I didn't catch the entire story Gav, it was the SBS news this evening.

Just checked the SBS website - can't find it. I definately saw it though.

No worries - I'd checked the site and couldn't find anything, but if it was a news item it probably won't show up.

SBS probably won't list a transcript for that one, because it was one of their "magazine style" pieces off the satellite that they use for padding between ads (!)

It was a fairly light and fluffy publicity video about oil exploration north of Tomsk in Western Siberia, being carried out by a small British company, Imperial Energy.
(Similar article with more of a business focus here: )

Lee Lin Chin looked the SBS audience in the eye and very convincingly delivered the line that the world was *not* running out of oil because they'd found a "Billion Barrels" in Siberia... (Little do they know that this apparently huge number is less than two weeks' global supply!) Probably their clueless News Editor thought this was a bit of "good news" for the punters.

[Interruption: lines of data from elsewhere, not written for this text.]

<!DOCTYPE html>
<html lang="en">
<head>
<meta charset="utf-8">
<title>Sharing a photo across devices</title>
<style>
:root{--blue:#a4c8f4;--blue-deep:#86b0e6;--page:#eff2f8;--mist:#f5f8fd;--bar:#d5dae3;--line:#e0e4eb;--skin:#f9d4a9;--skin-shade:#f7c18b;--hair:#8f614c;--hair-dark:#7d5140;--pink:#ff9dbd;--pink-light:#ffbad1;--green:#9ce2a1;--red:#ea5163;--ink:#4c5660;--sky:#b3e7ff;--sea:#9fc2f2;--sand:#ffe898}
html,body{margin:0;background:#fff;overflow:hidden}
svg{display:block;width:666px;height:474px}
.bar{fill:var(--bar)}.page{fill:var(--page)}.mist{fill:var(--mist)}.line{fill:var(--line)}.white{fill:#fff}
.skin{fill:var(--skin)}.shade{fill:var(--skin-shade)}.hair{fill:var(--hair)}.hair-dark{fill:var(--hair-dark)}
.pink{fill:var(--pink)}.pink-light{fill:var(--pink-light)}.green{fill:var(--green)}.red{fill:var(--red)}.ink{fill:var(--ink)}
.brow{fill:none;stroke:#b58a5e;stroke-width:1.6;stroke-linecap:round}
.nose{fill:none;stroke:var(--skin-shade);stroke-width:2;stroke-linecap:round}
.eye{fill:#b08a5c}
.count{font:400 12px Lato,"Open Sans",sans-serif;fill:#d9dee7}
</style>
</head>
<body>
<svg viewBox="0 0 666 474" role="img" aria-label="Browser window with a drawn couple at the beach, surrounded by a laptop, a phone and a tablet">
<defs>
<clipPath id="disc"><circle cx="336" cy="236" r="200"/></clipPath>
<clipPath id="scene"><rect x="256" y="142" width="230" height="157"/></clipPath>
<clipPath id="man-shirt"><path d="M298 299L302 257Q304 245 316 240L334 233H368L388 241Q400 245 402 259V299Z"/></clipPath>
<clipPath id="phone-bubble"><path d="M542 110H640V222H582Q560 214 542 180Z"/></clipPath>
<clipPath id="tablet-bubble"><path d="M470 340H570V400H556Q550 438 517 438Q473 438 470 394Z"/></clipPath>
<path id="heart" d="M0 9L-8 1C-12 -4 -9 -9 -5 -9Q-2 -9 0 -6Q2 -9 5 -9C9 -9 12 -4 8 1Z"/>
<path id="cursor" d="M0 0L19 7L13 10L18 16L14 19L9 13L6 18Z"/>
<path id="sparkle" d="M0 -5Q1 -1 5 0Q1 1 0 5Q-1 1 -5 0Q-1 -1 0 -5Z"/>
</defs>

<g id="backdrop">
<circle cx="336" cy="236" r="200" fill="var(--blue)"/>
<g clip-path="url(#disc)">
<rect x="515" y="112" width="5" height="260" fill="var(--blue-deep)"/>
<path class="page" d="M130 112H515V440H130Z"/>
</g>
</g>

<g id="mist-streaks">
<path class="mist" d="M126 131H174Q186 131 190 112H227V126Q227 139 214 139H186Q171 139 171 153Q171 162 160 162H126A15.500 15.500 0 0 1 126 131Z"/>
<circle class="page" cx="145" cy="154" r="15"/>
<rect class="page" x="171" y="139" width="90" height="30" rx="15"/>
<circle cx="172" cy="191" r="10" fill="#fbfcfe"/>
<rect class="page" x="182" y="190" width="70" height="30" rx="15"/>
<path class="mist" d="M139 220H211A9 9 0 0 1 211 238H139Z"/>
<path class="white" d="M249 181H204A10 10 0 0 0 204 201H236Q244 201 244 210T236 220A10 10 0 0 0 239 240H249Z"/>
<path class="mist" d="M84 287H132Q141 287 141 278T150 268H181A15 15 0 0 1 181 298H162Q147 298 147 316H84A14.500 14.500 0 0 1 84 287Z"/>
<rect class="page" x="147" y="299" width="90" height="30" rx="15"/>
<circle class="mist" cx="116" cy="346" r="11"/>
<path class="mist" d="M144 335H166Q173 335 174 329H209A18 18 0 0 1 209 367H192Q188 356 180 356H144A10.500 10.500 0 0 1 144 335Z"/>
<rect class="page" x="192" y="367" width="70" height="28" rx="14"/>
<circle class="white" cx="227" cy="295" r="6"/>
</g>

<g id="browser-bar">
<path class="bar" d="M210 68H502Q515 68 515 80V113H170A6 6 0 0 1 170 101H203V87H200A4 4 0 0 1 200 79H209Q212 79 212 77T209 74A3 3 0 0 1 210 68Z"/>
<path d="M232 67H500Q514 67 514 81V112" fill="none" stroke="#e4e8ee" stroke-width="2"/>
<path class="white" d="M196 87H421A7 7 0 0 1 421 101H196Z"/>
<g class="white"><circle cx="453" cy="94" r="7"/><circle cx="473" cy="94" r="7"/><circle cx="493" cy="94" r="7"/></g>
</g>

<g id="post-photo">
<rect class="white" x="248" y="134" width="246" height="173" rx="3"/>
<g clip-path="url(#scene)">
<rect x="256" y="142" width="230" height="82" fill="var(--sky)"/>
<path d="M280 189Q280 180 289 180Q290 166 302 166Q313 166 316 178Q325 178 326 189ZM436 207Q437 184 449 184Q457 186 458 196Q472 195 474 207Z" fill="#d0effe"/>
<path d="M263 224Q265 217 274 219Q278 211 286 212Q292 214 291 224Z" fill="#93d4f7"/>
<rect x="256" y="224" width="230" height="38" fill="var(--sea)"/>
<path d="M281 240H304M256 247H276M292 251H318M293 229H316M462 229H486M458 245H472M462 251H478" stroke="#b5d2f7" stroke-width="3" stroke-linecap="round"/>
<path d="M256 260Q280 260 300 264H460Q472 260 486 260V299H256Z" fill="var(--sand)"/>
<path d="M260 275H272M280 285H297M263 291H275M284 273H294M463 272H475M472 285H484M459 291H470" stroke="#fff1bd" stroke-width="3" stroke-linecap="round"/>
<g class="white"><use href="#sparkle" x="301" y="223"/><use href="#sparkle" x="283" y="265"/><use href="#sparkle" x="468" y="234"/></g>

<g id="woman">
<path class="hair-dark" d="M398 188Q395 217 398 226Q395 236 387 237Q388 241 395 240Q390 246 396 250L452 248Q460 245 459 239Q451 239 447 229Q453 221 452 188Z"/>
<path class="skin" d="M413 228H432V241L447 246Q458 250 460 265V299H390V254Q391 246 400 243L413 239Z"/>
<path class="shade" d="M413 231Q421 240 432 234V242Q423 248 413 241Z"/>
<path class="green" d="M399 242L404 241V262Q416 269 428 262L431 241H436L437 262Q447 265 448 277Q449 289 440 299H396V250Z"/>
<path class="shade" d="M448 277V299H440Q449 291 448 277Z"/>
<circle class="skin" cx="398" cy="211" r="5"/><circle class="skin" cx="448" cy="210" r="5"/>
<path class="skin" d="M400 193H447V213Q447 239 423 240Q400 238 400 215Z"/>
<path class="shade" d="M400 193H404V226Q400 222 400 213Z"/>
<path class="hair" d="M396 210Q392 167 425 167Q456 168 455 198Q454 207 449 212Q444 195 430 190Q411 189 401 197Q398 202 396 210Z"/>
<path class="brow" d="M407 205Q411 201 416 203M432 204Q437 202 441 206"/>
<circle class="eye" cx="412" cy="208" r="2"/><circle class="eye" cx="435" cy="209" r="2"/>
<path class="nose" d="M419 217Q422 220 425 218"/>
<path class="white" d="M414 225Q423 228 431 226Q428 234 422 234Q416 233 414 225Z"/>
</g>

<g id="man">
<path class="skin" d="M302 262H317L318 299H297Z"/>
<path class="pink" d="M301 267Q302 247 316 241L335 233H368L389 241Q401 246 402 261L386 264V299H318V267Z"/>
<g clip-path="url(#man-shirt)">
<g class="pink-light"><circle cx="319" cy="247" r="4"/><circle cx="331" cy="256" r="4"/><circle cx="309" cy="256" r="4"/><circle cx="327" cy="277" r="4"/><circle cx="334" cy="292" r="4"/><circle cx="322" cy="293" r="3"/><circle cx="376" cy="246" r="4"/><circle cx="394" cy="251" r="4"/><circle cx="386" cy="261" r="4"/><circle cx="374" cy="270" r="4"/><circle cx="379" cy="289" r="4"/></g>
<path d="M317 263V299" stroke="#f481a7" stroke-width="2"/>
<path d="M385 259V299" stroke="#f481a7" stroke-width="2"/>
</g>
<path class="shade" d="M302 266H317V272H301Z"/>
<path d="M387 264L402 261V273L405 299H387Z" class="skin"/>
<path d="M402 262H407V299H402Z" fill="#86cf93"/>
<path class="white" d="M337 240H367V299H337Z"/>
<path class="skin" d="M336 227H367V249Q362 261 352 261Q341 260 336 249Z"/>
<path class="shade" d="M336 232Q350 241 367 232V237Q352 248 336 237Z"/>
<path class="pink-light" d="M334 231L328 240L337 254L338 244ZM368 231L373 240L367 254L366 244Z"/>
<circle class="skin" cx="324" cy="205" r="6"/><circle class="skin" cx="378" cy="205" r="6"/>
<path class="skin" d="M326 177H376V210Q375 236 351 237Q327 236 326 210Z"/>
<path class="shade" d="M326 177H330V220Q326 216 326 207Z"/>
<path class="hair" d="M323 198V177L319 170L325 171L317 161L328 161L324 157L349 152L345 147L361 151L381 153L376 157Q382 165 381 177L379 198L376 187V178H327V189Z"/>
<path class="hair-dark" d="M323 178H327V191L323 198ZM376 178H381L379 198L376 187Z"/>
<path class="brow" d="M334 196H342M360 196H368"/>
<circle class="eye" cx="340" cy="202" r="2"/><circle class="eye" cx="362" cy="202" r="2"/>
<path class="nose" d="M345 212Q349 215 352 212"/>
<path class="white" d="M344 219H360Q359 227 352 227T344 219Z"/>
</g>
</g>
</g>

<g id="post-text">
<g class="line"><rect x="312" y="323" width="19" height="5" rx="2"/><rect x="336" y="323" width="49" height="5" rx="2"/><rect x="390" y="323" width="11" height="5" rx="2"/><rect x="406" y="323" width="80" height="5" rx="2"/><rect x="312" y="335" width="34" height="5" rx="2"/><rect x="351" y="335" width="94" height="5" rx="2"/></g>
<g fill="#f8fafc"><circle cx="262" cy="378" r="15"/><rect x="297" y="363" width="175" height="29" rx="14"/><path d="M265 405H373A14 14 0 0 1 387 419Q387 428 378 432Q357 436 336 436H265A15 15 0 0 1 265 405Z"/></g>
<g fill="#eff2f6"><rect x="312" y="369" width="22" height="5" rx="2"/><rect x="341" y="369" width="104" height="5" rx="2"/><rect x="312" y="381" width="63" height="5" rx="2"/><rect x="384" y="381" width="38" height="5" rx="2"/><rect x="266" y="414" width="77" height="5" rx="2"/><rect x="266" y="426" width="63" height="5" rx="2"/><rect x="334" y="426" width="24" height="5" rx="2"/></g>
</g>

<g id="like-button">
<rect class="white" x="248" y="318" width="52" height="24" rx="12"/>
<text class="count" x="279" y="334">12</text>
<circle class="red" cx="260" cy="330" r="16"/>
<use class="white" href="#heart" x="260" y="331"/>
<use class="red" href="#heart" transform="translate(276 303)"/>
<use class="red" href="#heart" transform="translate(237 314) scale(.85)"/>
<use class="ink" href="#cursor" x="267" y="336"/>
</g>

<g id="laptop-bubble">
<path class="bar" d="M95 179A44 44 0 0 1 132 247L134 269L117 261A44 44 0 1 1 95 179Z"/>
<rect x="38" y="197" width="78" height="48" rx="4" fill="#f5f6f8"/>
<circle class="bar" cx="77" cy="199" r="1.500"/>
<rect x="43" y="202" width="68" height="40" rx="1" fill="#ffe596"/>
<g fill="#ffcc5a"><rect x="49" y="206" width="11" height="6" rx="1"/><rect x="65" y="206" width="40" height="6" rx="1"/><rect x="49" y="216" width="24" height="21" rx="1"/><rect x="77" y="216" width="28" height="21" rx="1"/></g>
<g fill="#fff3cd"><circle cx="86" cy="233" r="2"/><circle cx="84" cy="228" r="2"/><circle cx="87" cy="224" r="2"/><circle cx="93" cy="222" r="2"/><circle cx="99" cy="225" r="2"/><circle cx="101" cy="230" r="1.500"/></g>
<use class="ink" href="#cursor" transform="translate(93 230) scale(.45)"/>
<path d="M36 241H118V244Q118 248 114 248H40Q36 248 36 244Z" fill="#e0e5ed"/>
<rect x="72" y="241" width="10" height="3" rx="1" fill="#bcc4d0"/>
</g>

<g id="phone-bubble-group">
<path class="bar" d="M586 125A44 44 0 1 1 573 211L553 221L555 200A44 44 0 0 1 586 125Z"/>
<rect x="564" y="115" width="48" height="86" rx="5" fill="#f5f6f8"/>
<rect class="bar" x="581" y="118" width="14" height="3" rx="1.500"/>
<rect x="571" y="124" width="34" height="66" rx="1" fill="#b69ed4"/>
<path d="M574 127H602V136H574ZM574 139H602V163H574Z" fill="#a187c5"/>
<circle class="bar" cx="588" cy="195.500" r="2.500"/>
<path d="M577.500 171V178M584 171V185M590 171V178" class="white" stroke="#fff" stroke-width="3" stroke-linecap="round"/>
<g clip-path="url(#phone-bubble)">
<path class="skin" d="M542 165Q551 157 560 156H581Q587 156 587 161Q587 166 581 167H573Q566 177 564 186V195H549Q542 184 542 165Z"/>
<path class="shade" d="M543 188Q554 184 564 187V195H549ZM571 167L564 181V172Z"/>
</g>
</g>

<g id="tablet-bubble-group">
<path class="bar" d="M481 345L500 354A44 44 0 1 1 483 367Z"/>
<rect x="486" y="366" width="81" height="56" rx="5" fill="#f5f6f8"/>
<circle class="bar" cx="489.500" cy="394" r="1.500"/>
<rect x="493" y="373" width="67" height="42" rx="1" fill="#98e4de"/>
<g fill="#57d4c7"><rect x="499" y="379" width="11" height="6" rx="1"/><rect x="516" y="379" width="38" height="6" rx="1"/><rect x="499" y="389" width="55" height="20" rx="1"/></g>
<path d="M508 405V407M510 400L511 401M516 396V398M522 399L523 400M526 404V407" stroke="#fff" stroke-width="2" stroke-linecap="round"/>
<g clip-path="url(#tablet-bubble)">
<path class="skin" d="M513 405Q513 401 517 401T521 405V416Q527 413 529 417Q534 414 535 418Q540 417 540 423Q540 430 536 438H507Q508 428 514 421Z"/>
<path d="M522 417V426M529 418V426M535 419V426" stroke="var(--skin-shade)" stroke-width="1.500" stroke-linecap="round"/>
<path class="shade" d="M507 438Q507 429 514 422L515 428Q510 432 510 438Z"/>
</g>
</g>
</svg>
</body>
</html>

This Tomsk Oil sounds pretty difficuly to extract. It's stranded in the middle of a wilderness and they have to wait for the annual freeze to enable road transport to make it through the swampy terrain. They admit it will take "years" to get that billion barrels on stream. Slurp slurp!

A billion barrels - crikey - is that all it takes to impress people ?

Don't tell them how much is sitting under Iraq then...

Two weeks supply? Wow! Just wait for prices to tumble in response to news of all this extra oil.

Actually, I think that it's pretty irresponsable reporting - certainly isn't going to help raise public awareness of the serious impending problems. Unless they honestly didn't know how paltry that figure is relative to world consumption.

Well, apparently there's a lot of methane in that melting permafrost... :D

Maybe its time to start up a company and claim that we can harvest all the escaping Siberian methane and keep Europe well supplied with gas for decades longer ?

Clearly SBS will help in marketing the shares to new investors :-)